=== Section Start ===

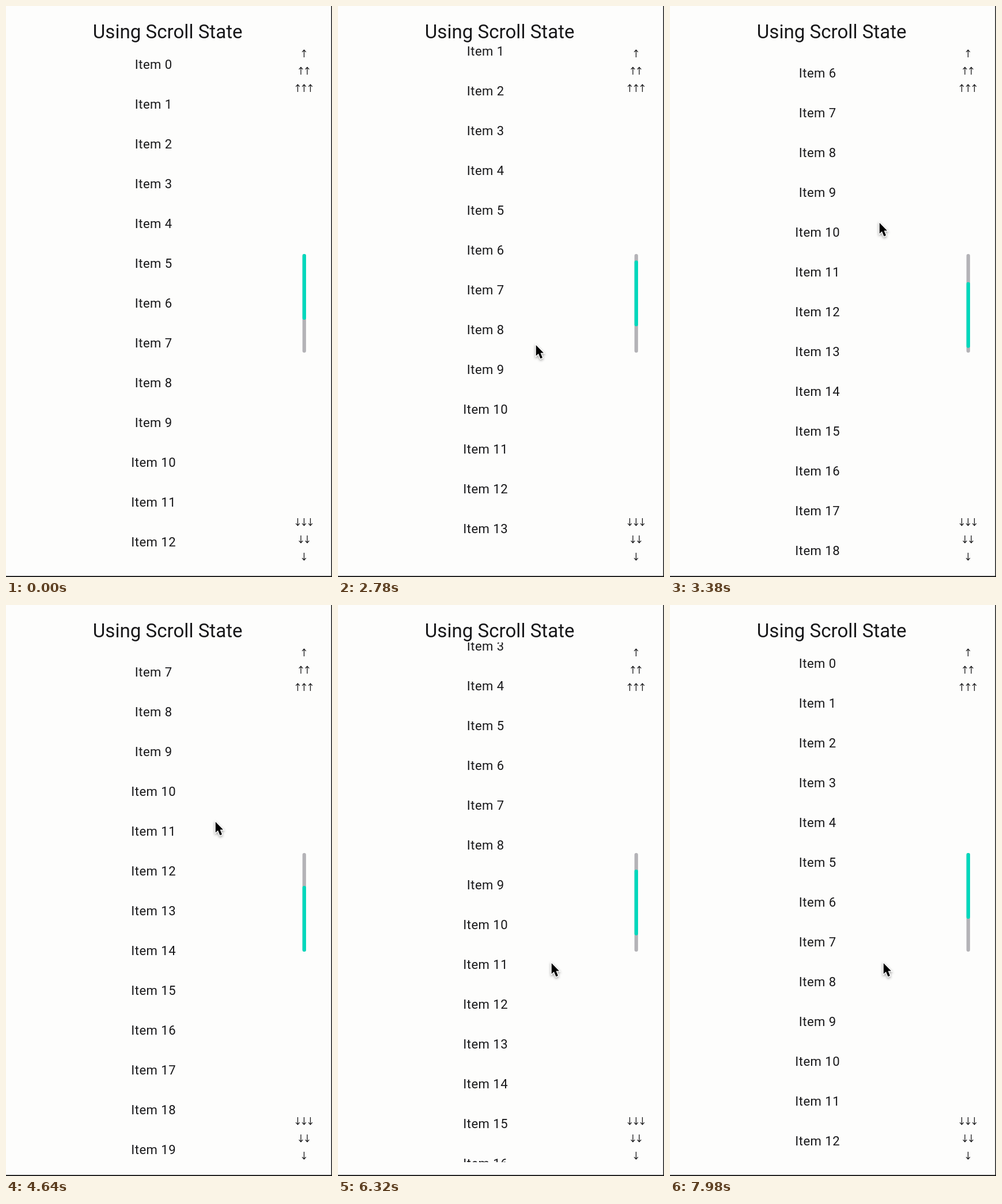
Recreate the animation shown at these times as an HTML page with a canvas. Size 566 by 990 pixels, loop 8000 ms.

```html
<!DOCTYPE html>
<html lang="en">
<head>
<meta charset="utf-8">
<title>Using Scroll State</title>
<style>
  html, body { margin: 0; width: 100%; height: 100%; overflow: hidden; background: #fdfdfc; }
  canvas { display: block; }
</style>
</head>
<body>
<canvas id="stage" width="566" height="990"></canvas>
<script>
const ctx = document.getElementById('stage').getContext('2d');
const LOOP = 8000;
const MAX_SCROLL = 467.5;
const INK = '#18181a';

// Keys: time, x, y of the pointer tip
const pointerKeys = [
  [20, 470, 995], [300, 420, 880], [560, 370, 760], [820, 349, 718], [980, 347, 717],
  [1520, 347, 717], [1700, 343, 717], [2360, 343, 717], [2560, 343, 660], [2780, 343, 587],
  [2980, 349, 515], [3140, 356, 445], [3260, 363, 375], [5300, 363, 375], [5700, 363, 418],
  [5860, 363, 443], [6040, 365, 515], [6120, 367, 562], [6200, 370, 620]
];
// Keys: time, list offset; each drag ends in a fling
const scrollKeys = [
  [2500, 0], [2780, 92], [2980, 164], [3140, 234], [3260, 304], [3380, 399], [3480, MAX_SCROLL],
  [5900, MAX_SCROLL], [6040, 415], [6120, 368], [6200, 310], [6320, 236.5],
  [6460, 155], [6600, 85], [6720, 35], [6820, 0]
];

function sample(keys, t) {
  const next = keys.findIndex(key => key[0] > t);
  if (next === 0) return keys[0].slice(1);
  if (next < 0) return keys[keys.length - 1].slice(1);
  const a = keys[next - 1], b = keys[next];
  const k = (t - a[0]) / (b[0] - a[0]);
  return a.slice(1).map((v, i) => v + (b[i + 1] - v) * k);
}

// The picture is held in a repeating 20 / 100 / 20 ms rhythm
function holdTime(t) {
  const phase = t % 140;
  return t - phase + (phase < 20 ? 0 : phase < 120 ? 20 : 120);
}

function text(str, x, baseline, size, spacing) {
  ctx.font = `${size}px Roboto, sans-serif`;
  ctx.letterSpacing = `${spacing}px`;
  ctx.textAlign = 'center';
  ctx.fillStyle = INK;
  ctx.fillText(str, x, baseline);
}

function bar(y, height, color) {
  ctx.fillStyle = color;
  ctx.beginPath();
  ctx.roundRect(514.7, y, 6.2, height, 3);
  ctx.fill();
}

function arrows(count, y, dir) {
  ctx.strokeStyle = INK;
  ctx.lineWidth = 1.3;
  ctx.beginPath();
  for (let i = 0; i < count; i++) {
    const x = 517.5 + (i - (count - 1) / 2) * 11;
    ctx.moveTo(x, y - 6.5 * dir);
    ctx.lineTo(x, y + 6.5 * dir);
    ctx.moveTo(x - 3.3, y + 2.6 * dir);
    ctx.lineTo(x, y + 6.2 * dir);
    ctx.lineTo(x + 3.3, y + 2.6 * dir);
  }
  ctx.stroke();
}

const pointerShape = new Path2D('M0 0V18.5L4.2 14.7L7.7 23.2L11.2 21.7L7.8 13.6H13.2Z');

function pointer(x, y) {
  ctx.save();
  ctx.translate(x + 0.8, y + 1);
  ctx.shadowColor = 'rgba(0,0,0,.4)';
  ctx.shadowBlur = 4;
  ctx.shadowOffsetY = 2;
  ctx.lineWidth = 2.6;
  ctx.strokeStyle = '#fff';
  ctx.stroke(pointerShape);
  ctx.shadowColor = 'transparent';
  ctx.fillStyle = '#000';
  ctx.fill(pointerShape);
  ctx.restore();
}

function list(scroll) {
  ctx.save();
  ctx.beginPath();
  ctx.rect(0, 65, 500, 901);
  ctx.clip();
  for (let i = 0; i < 20; i++) text(`Item ${i}`, 256.2, 108.5 + i * 69 - scroll, 22.08, 0.45);
  ctx.restore();
}

function draw(now) {
  const t = holdTime(now % LOOP);
  const [scroll] = sample(scrollKeys, t);

  ctx.fillStyle = '#fdfdfc';
  ctx.fillRect(0, 0, 566, 990);
  list(scroll);
  text('Using Scroll State', 280.7, 56, 33.12, 0);

  for (let n = 1; n <= 3; n++) {
    arrows(n, 52.5 + 30 * n, -1);
    arrows(n, 984.5 - 30 * n, 1);
  }
  bar(430, 171, '#b4b3b7');
  bar(430 + scroll / MAX_SCROLL * 57, 114, '#00d8bc');

  ctx.fillStyle = '#111';
  ctx.fillRect(564.6, 0, 1.4, 990);
  ctx.fillRect(0, 988.2, 566, 1.8);
  if (t > 0) pointer(...sample(pointerKeys, t));
}

const start = performance.now();
function tick() {
  draw(performance.now() - start);
  requestAnimationFrame(tick);
}
tick();
</script>
</body>
</html>
```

=== Section End ===

● **ASSIGNED TASK**:
Each entry is to be returned as it stands, and each picture is to be left out.

● **RESULT OF THE EXERCISE**:
Recreate the animation shown at these times as an HTML page with a canvas. Size 566 by 990 pixels, loop 8000 ms.

```html
<!DOCTYPE html>
<html lang="en">
<head>
<meta charset="utf-8">
<title>Using Scroll State</title>
<style>
  html, body { margin: 0; width: 100%; height: 100%; overflow: hidden; background: #fdfdfc; }
  canvas { display: block; }
</style>
</head>
<body>
<canvas id="stage" width="566" height="990"></canvas>
<script>
const ctx = document.getElementById('stage').getContext('2d');
const LOOP = 8000;
const MAX_SCROLL = 467.5;
const INK = '#18181a';

// Keys: time, x, y of the pointer tip
const pointerKeys = [
  [20, 470, 995], [300, 420, 880], [560, 370, 760], [820, 349, 718], [980, 347, 717],
  [1520, 347, 717], [1700, 343, 717], [2360, 343, 717], [2560, 343, 660], [2780, 343, 587],
  [2980, 349, 515], [3140, 356, 445], [3260, 363, 375], [5300, 363, 375], [5700, 363, 418],
  [5860, 363, 443], [6040, 365, 515], [6120, 367, 562], [6200, 370, 620]
];
// Keys: time, list offset; each drag ends in a fling
const scrollKeys = [
  [2500, 0], [2780, 92], [2980, 164], [3140, 234], [3260, 304], [3380, 399], [3480, MAX_SCROLL],
  [5900, MAX_SCROLL], [6040, 415], [6120, 368], [6200, 310], [6320, 236.5],
  [6460, 155], [6600, 85], [6720, 35], [6820, 0]
];

function sample(keys, t) {
  const next = keys.findIndex(key => key[0] > t);
  if (next === 0) return keys[0].slice(1);
  if (next < 0) return keys[keys.length - 1].slice(1);
  const a = keys[next - 1], b = keys[next];
  const k = (t - a[0]) / (b[0] - a[0]);
  return a.slice(1).map((v, i) => v + (b[i + 1] - v) * k);
}

// The picture is held in a repeating 20 / 100 / 20 ms rhythm
function holdTime(t) {
  const phase = t % 140;
  return t - phase + (phase < 20 ? 0 : phase < 120 ? 20 : 120);
}

function text(str, x, baseline, size, spacing) {
  ctx.font = `${size}px Roboto, sans-serif`;
  ctx.letterSpacing = `${spacing}px`;
  ctx.textAlign = 'center';
  ctx.fillStyle = INK;
  ctx.fillText(str, x, baseline);
}

function bar(y, height, color) {
  ctx.fillStyle = color;
  ctx.beginPath();
  ctx.roundRect(514.7, y, 6.2, height, 3);
  ctx.fill();
}

function arrows(count, y, dir) {
  ctx.strokeStyle = INK;
  ctx.lineWidth = 1.3;
  ctx.beginPath();
  for (let i = 0; i < count; i++) {
    const x = 517.5 + (i - (count - 1) / 2) * 11;
    ctx.moveTo(x, y - 6.5 * dir);
    ctx.lineTo(x, y + 6.5 * dir);
    ctx.moveTo(x - 3.3, y + 2.6 * dir);
    ctx.lineTo(x, y + 6.2 * dir);
    ctx.lineTo(x + 3.3, y + 2.6 * dir);
  }
  ctx.stroke();
}

const pointerShape = new Path2D('M0 0V18.5L4.2 14.7L7.7 23.2L11.2 21.7L7.8 13.6H13.2Z');

function pointer(x, y) {
  ctx.save();
  ctx.translate(x + 0.8, y + 1);
  ctx.shadowColor = 'rgba(0,0,0,.4)';
  ctx.shadowBlur = 4;
  ctx.shadowOffsetY = 2;
  ctx.lineWidth = 2.6;
  ctx.strokeStyle = '#fff';
  ctx.stroke(pointerShape);
  ctx.shadowColor = 'transparent';
  ctx.fillStyle = '#000';
  ctx.fill(pointerShape);
  ctx.restore();
}

function list(scroll) {
  ctx.save();
  ctx.beginPath();
  ctx.rect(0, 65, 500, 901);
  ctx.clip();
  for (let i = 0; i < 20; i++) text(`Item ${i}`, 256.2, 108.5 + i * 69 - scroll, 22.08, 0.45);
  ctx.restore();
}

function draw(now) {
  const t = holdTime(now % LOOP);
  const [scroll] = sample(scrollKeys, t);

  ctx.fillStyle = '#fdfdfc';
  ctx.fillRect(0, 0, 566, 990);
  list(scroll);
  text('Using Scroll State', 280.7, 56, 33.12, 0);

  for (let n = 1; n <= 3; n++) {
    arrows(n, 52.5 + 30 * n, -1);
    arrows(n, 984.5 - 30 * n, 1);
  }
  bar(430, 171, '#b4b3b7');
  bar(430 + scroll / MAX_SCROLL * 57, 114, '#00d8bc');

  ctx.fillStyle = '#111';
  ctx.fillRect(564.6, 0, 1.4, 990);
  ctx.fillRect(0, 988.2, 566, 1.8);
  if (t > 0) pointer(...sample(pointerKeys, t));
}

const start = performance.now();
function tick() {
  draw(performance.now() - start);
  requestAnimationFrame(tick);
}
tick();
</script>
</body>
</html>
```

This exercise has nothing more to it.